    If I misread your thoughts, I’m sorry. I really was only trying to jump start the conversation.

    I’m confused by this line: And I didn’t say “relay events without any emotion,” either. Did I suggest this was your position? I certainly never meant to give that impression. I’m truly sorry for the misunderstanding.


    • Kaci says:

      Let’s just chalk it up to the insufficiency of the internet as a prime communication device, Becky. No harm no foul. 0=)

      • Kaci says:

        You know, Becky, I may have figured this out. When I said:

        One thing that’s always been a matter of principle for me is that I refuse to insert real people – whether I love them or despise them – into my stories. I guess part of it’s my confidentiality peeve. That which is said in confidence, stays in confidence. You know? So one thing I’ve always struggled with is the idea that we “write what we know.

        I sort of mixed two ideas together here.

        First idea: For some weird reason in high school I refused to use the names of anyone I knew. I knew some people who would, say, literally put their ex-boyfriend in there or something. For whatever reason, I had an aversion to putting real live people as cameos in my stories. I still don’t know that I’d try it beyond the personal amusements of myself and some friends, but I finally started deciding it was okay to use someone’s name, or a variation of it.

        Second idea: Some things are a matter of appropriateness, which we already discussed.
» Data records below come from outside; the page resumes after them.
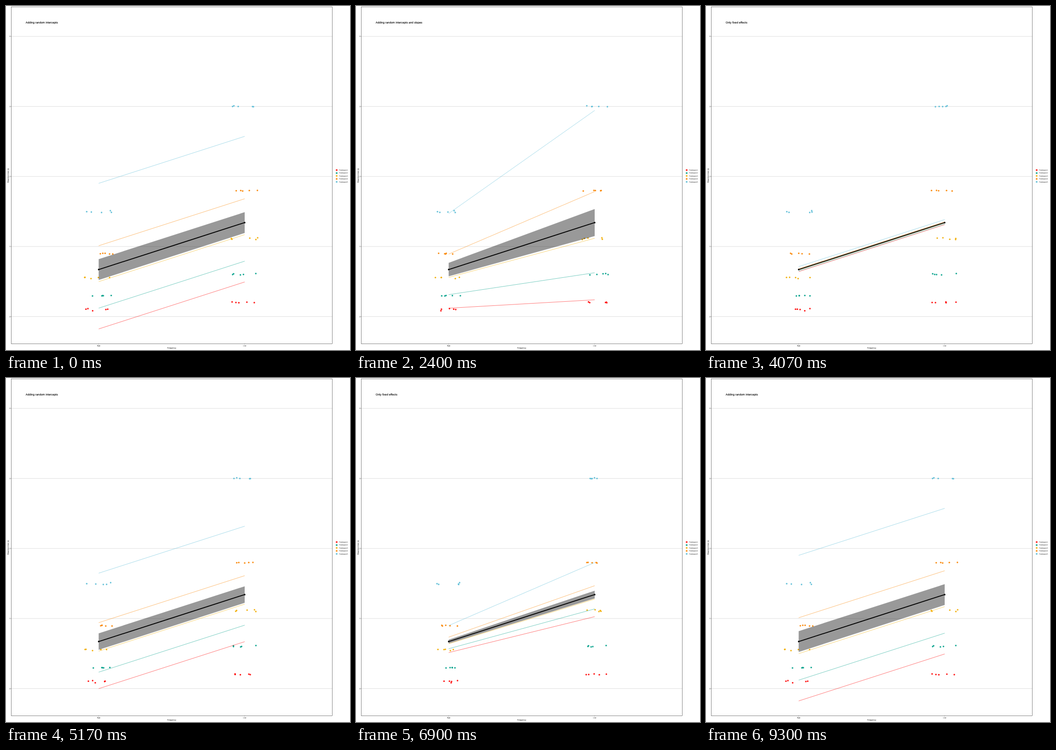
Animation, 748 px wide and 748 px high, one loop 10000 ms. Source, as an HTML page:

```html
<!DOCTYPE html>
<html lang="en">
<head>
<meta charset="utf-8">
<title>Mixed models</title>
<style>
  html, body { margin: 0; width: 100%; height: 100%; overflow: hidden; background: #fff; }
  svg { display: block; width: 748px; height: 748px; }
  text { font-family: "Liberation Sans", Arial, sans-serif; text-rendering: geometricPrecision; fill: #000; }
</style>
</head>
<body>
<svg id="plot" viewBox="0 0 748 748"></svg>
<script>
const FPS = 30, HALF = 150, LOOP = 10000;
const SIDES = [{ name: 'High', x: 201.5 }, { name: 'Low', x: 519 }];
const JITTER = 31, NOISE = 0.02, TRIALS = 5;

// Reaction time at high frequency; it doubles at low frequency
const PEOPLE = [
  { rt: 0.1, color: '#ff0000' },
  { rt: 0.3, color: '#00a08a' },
  { rt: 0.555, color: '#f2ad00' },
  { rt: 0.9, color: '#f98400' },
  { rt: 1.5, color: '#5bbcd6' }
];
const MEAN = PEOPLE.reduce((sum, p) => sum + p.rt, 0) / PEOPLE.length;

// gain: weight of a participant's effect on the high and low side
const STATES = [
  { title: 'Adding random intercepts', gain: [1.485, 1.485] },
  { title: 'Adding random intercepts and slopes', gain: [1, 2] },
  { title: 'Only fixed effects', gain: [0, 0] }
];
const LEGS = [
  { from: 0, to: 1, start: 20, end: 50 },
  { from: 1, to: 2, start: 71, end: 100 },
  { from: 2, to: 0, start: 121, end: 150 }
];

const svg = document.getElementById('plot');
const yOf = value => 675.3 - 152.3 * value;
const fixed = side => MEAN * (side + 1);

let seed = 7;
function random() {
  seed = (seed * 16807) % 2147483647;
  return seed / 2147483647;
}
const spread = size => (random() * 2 - 1) * size;

function set(el, attrs) {
  for (const key in attrs) el.setAttribute(key, attrs[key]);
}
function add(tag, attrs, text) {
  const el = document.createElementNS('http://www.w3.org/2000/svg', tag);
  set(el, attrs);
  if (text) el.textContent = text;
  return svg.appendChild(el);
}
const line = (x1, y1, x2, y2, stroke, width) =>
  add('line', { x1, y1, x2, y2, stroke, 'stroke-width': width });
const dot = (cx, cy, fill) => add('circle', { cx, cy, r: 1.75, fill });
const label = (x, y, size, text, anchor = 'middle') =>
  add('text', { x, y, 'font-size': size, 'text-anchor': anchor }, text);

// Axes and grid
for (let v = 0; v <= 4; v++) {
  const y = yOf(v);
  line(11.5, y, 709.5, y, '#cdcdcd', 0.65);
  line(10.2, y, 11.5, y, '#333', 0.5);
  label(9.4, y + 1.3, 3.6, String(v), 'end');
}
for (const { name, x } of SIDES) {
  line(x, 734.5, x, 735.8, '#333', 0.5);
  label(x, 740, 3.7, name);
}
label(360.3, 745.2, 4.15, 'Frequency');
set(label(0, 0, 4.2, 'Reaction time (s)'), { transform: 'translate(5.5 368.5) rotate(-90)' });

// Legend
PEOPLE.forEach(({ color }, i) => {
  const y = 356.7 + 6.45 * i;
  line(716.5, y, 721.5, y, color, 0.5);
  dot(719, y, color);
  label(724.5, y + 1.2, 3.42, 'Participant ' + (i + 1), 'start');
});

// Moving parts
const trials = [];
for (const { rt, color } of PEOPLE) {
  SIDES.forEach(({ x }, side) => {
    for (let i = 0; i < TRIALS; i++) {
      const el = dot(x, yOf(rt * (side + 1) + spread(NOISE) * random()), color);
      set(el, { opacity: 0.9 });
      trials.push({ el, x: STATES.map(() => x + spread(JITTER)) });
    }
  });
}
const ribbon = add('polygon', { fill: '#000', 'fill-opacity': 0.4 });
const fits = PEOPLE.map(({ rt, color }) => ({
  el: line(SIDES[0].x, 0, SIDES[1].x, 0, color, 0.55),
  effect: rt - MEAN
}));
line(SIDES[0].x, yOf(fixed(0)), SIDES[1].x, yOf(fixed(1)), '#000', 2);
SIDES.forEach(({ x }, side) => dot(x, yOf(fixed(side)), '#000'));
const title = label(42.8, 38.1, 6.15, '', 'start');
set(title, { stroke: '#000', 'stroke-width': 0.1 });
add('rect', { x: 11.5, y: 2, width: 698, height: 732.5, fill: 'none', stroke: '#333', 'stroke-width': 0.6 });

function draw(frame) {
  const { from, to, start, end } = LEGS.find(leg => frame <= leg.end);
  const k = Math.max(0, (frame - start) / (end - start));
  const mix = values => values[from] + (values[to] - values[from]) * k;
  const gain = SIDES.map((_, side) => mix(STATES.map(s => s.gain[side])));
  const fitY = (effect, side) => yOf(fixed(side) + effect * gain[side]);

  for (const { el, x } of trials) set(el, { cx: mix(x) });
  for (const { el, effect } of fits) set(el, { y1: fitY(effect, 0), y2: fitY(effect, 1) });

  const edge = [[0, 0.1], [1, 0.1], [1, -0.1], [0, -0.1]];
  set(ribbon, { points: edge.map(([side, e]) => [SIDES[side].x, fitY(e, side)]).join(' ') });
  title.textContent = STATES[k < 0.5 ? from : to].title;
}

// Steps fall on 10 ms ticks; the second half plays backwards
function frameAt(ms) {
  const tick = Math.floor((ms % LOOP) / 10) * 10;
  const n = Math.floor((tick + 5) * FPS / 1000);
  return n < HALF ? n : 2 * HALF - 1 - n;
}

const begin = performance.now();
let shown = -1;
function play() {
  const frame = frameAt(performance.now() - begin);
  if (frame !== shown) draw(shown = frame);
  requestAnimationFrame(play);
}
play();
</script>
</body>
</html>
```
So yeah.

        Anyway, hope that helps.

  8. Kaci, I love your writing. Just love it. You’re welcome to borrow “my” themes anytime you like ;).

What do you think?